Prime Minister Scott Morrison has singled-out Centrelink’s $1 billion core system replacement as crucial for rebuilding the confidence of everyday Australians dealing with government online, warning public servants it must deliver improvements for customers, not just bureaucrats.
In his first major public address to the federal bureaucracy at Parliament's Great Hall on Monday, the former social services minister demanded “a step change in service delivery” from agency chiefs, warning them that the creation of Services Australia was not a “fancy rebranding exercise.”
Morrison’s tough talk is the strongest signal yet that he is personally prepared to come down hard on persistent customer experience issues across the former Human Services portfolio that range from ham fisted Robodebt calculations to unacceptable call-centre waiting times.
“The process we have been going through with WPIT now for some time is the biggest ICT program we have seen in the public service. It is a beast of a thing to accomplish. It has been going for many years and I think we are making extraordinary progress,” Morrison said before putting bureaucrats on notice.
“What we have to keep in mind when we drive those ICT projects is again, keep the customer in sight.
“It is not about making the public service’s job easier, it is actually about making the service deliver to the customer. To the public. To the citizen.
“You have to look at these systems from the outside in, not just inside out,” Morrison said.
The PM’s stance is an important recalibration of the Coalition’s stance on the use of technology in the welfare and social services sector because it overtly shifts the focus from automation, efficiency and fraud crackdowns to making the bureaucracy easier to deal with.
It also sends a signal that the notion of a welfare system so cumbersome and slow it acts as punitive discouragement to those using it has had its time, and could become a vote-loser unless everyday functions improve.
Having remodeled the Howard-era creation of Human Services into Services Australia following the successful New South Wales tech-led omni-channel government services model, Morrison soon after his re-election sent in seasoned state and federal IT reformer Martin Hoffman to spearhead the reform taskforce.
Since then, Morrison has also appointed Treasury Secretary Phil Gaetjens to become the head of the Department of Prime Minister and Cabinet and the public service chief.
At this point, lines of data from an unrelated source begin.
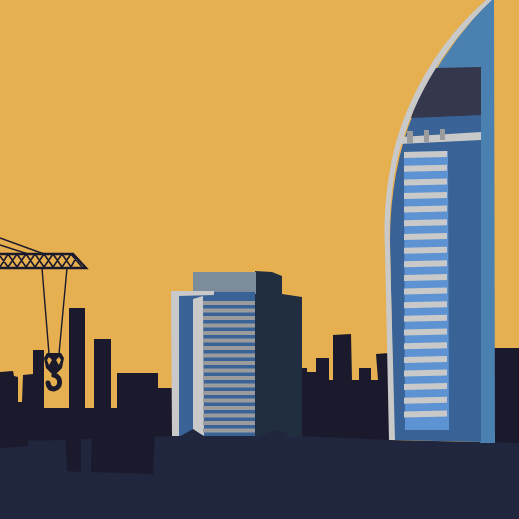
<!DOCTYPE html>
<html lang="en">
<head>
<meta charset="utf-8">
<title>City skyline at dusk</title>
<style>
:root {
  --sky: #e6af50;
  --night: #1b1a2d;
  --ground: #20263d;
  --blue: #396296;
  --glass: #5d93d2;
  --edge: #4b81b1;
  --silver: #c9c9c9;
  --stripe: #9b9b9d;
  --roof: #7d8c9a;
  --shade: #202e40;
  --lounge: #35374d;
}
html, body { margin: 0; padding: 0; overflow: hidden; }
.skyline { display: block; width: 519px; height: 519px; background: var(--sky); }
.night { fill: var(--night); }
.ground { fill: var(--ground); }
.blue { fill: var(--blue); }
.glass { fill: var(--glass); }
.edge { fill: var(--edge); }
.silver { fill: var(--silver); }
.stripe { fill: var(--stripe); }
.roof { fill: var(--roof); }
.shade { fill: var(--shade); }
.lounge { fill: var(--lounge); }
.cable { fill: none; stroke: var(--night); stroke-width: 1.4; }
.beam { fill: none; stroke: var(--night); stroke-width: 2.4; }
.hook { fill: none; stroke: var(--night); stroke-width: 5; stroke-linecap: round; }
</style>
</head>
<body>
<svg class="skyline" viewBox="0 0 519 519" role="img" aria-label="City skyline with a curved tower, an office block and a crane hook">
  <defs>
    <polygon id="floor" points="404,152 447,151 447,157 404,158"/>
    <rect id="storey" x="203" y="301" width="52" height="4"/>
    <g id="floors-4">
      <use href="#floor"/>
      <use href="#floor" y="13.7"/>
      <use href="#floor" y="27.4"/>
      <use href="#floor" y="41.1"/>
    </g>
    <g id="storeys-3">
      <use href="#storey"/>
      <use href="#storey" y="7.5"/>
      <use href="#storey" y="15"/>
    </g>
  </defs>

  <rect fill="var(--sky)" width="519" height="519"/>

  <g id="far-skyline" class="night">
    <path d="M0 372L13 371L14 376L18 377L18 402L22 402L23 375L33 374V350H44V408H69V308H85V408H94V339H111V408H117V373H158V388H173V445H0Z"/>
    <path d="M300 368H307V372H316V358H329V380H333V335L351 334L352 380H359V368H371V380H378L376 354L389 353V445H300Z"/>
    <rect x="494" y="348" width="25" height="98"/>
  </g>

  <path id="ground" class="ground" d="M0 441L66 440L175 436L300 436L390 440L519 443V519H0Z"/>
  <g id="reflections" class="night">
    <polygon points="0,430 28,430 28,446 0,448"/>
    <polygon points="65,430 81,430 81,472 67,471"/>
    <polygon points="92,430 155,430 153,474 91,472"/>
  </g>

  <g id="office-block">
    <polygon class="shade" points="255,271 272,272 282,276 282,294 302,297 302,437 255,437"/>
    <rect class="roof" x="193" y="272" width="63" height="22"/>
    <rect class="blue" x="178" y="292" width="77" height="144"/>
    <polygon class="silver" points="171,291 214,291 214,295 179,296 179,436 172,436"/>
    <polygon class="silver" points="193,299 203,296 204,436 193,430"/>
    <g class="stripe">
      <use href="#storeys-3"/>
      <use href="#storeys-3" y="22.5"/>
      <use href="#storeys-3" y="45"/>
      <use href="#storeys-3" y="67.5"/>
      <use href="#storeys-3" y="90"/>
      <use href="#storeys-3" y="112.5"/>
    </g>
    <polygon class="ground" points="179,437 193,429 205,437"/>
    <polygon class="ground" points="256,437 276,430 286,432 288,437"/>
  </g>

  <g id="curved-tower">
    <path class="edge" d="M494 0L495 443H480L430 80Q455 36 491 0Z"/>
    <path class="blue" d="M481 114V442L394 440L390 240C390 196 398 150 414 112Z"/>
    <path class="lounge" d="M481 67V115L411 118Q417 92 434 68Z"/>
    <polygon class="silver" points="400,137 481,132 481,140 399,144"/>
    <g class="stripe">
      <rect x="407" y="131" width="6" height="12"/>
      <rect x="424" y="130" width="5" height="12"/>
      <rect x="440" y="129" width="5" height="11"/>
    </g>
    <polygon class="glass" points="404,152 448,151 449,430 405,430"/>
    <g class="silver">
      <use href="#floors-4"/>
      <use href="#floors-4" y="54.6"/>
      <use href="#floors-4" y="109.2"/>
      <use href="#floors-4" y="163.8"/>
      <use href="#floors-4" y="218.4"/>
    </g>
    <path class="silver" d="M486 0H492C442 46 408 108 396 166C390 195 389 225 390 250L395 440H389L385 250C383 215 387 180 394 150C408 95 440 40 486 0Z"/>
  </g>

  <g id="crane">
    <path class="beam" d="M0 254H73L86 268H0"/>
    <path class="beam" style="stroke-width:1.6" d="M0 267L8 254L17 267L26 254L35 267L44 254L53 267L62 254L71 267L76 258M0 256L8 267L17 254L26 267L35 254L44 267L53 254L62 267L71 254L82 267"/>
    <path class="cable" d="M0 238L44 254M0 245L28 254M42 268L49 354M67 268L59 354"/>
    <path class="night" fill-rule="evenodd" d="M47 353H61L64 358L62 368L57 373H51L46 368L44 358ZM49 357L47 360L49 365L52 360ZM59 357L56 360L59 365L61 360Z"/>
    <path class="hook" d="M54 371V375C62 377 61 388 54 389Q49 389 48 383"/>
  </g>
</svg>
</body>
</html>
A former NSW Treasury chief, Gaetjens has also acted as chief of staff to Morrison as well as former Treasurer Peter Costello.
A fundamental frustration between agencies has been the sheer size and legacy architecture of Centrelink’s 30 year old transactional system that has slowed down and encumbered a range of policy changes and initiatives distributed through the welfare system.
Under the Howard government, means testing for a range of benefits was often avoided altogether in order to land electoral welfare sweetners into bank accounts before polls were held, essentially a policy hack to avoid recoding welfare systems.
After respectfully warning bureaucrats that the lack of talent in its upper and senior ranks that did not have experience outside the public services amounted to a “failure of public sector management”, Morrison said he now expected the public service to “look beyond the bubble”.
The public service needed to be more open to outsiders he said, before setting out broader tech expectations, but keeping major changes under wraps ahead of the delivery of former Tesltra CEO David Thodey’s root and branch review of the APS.
That review, which is being assisted by the head of ANZ’s digital bank and transformation program Maile Carnegie, is expected to land shortly and provide the catalyst for wholesale reform of APS technology and service delivery.
There is some expectation the review will revisit the possibility of the government buying in some common transactional processing capacity from the financial services sector rather than trying to build giant monolithic mainframe estates in each agency.
On the digital efficiency front, Morrison said public servants needs to be able to grasp the potential for tech-led improvements, not for the tech but for the outcomes
“I am a big fan of regtech, whether that’s in the financial sector or elsewhere,” he said.
“Regulation is supposed to help get better decisions. I don’t think the public see it that way because [they] often can’t see the benefits of what the regulation is intending to achieve. That’s because it’s bound up in these massive big thick volumes. Digital technologies have the ability to demystify all of that.”
Morrison said he hoped legislation would start to be written as “computer code” within the next decade, if not sooner.
“Because when it is written in code that makes for its very rapid implementation and application to the various practices it is seeking to regulate,” the PM said.
“Government needs to connect instantaneously and seamlessly with Australians to answer questions, provide services, make payments and solve problems,” Morrison said of the state he wants the public service to get to.
“When they engage with the public service, they should not feel like they are going back in time.”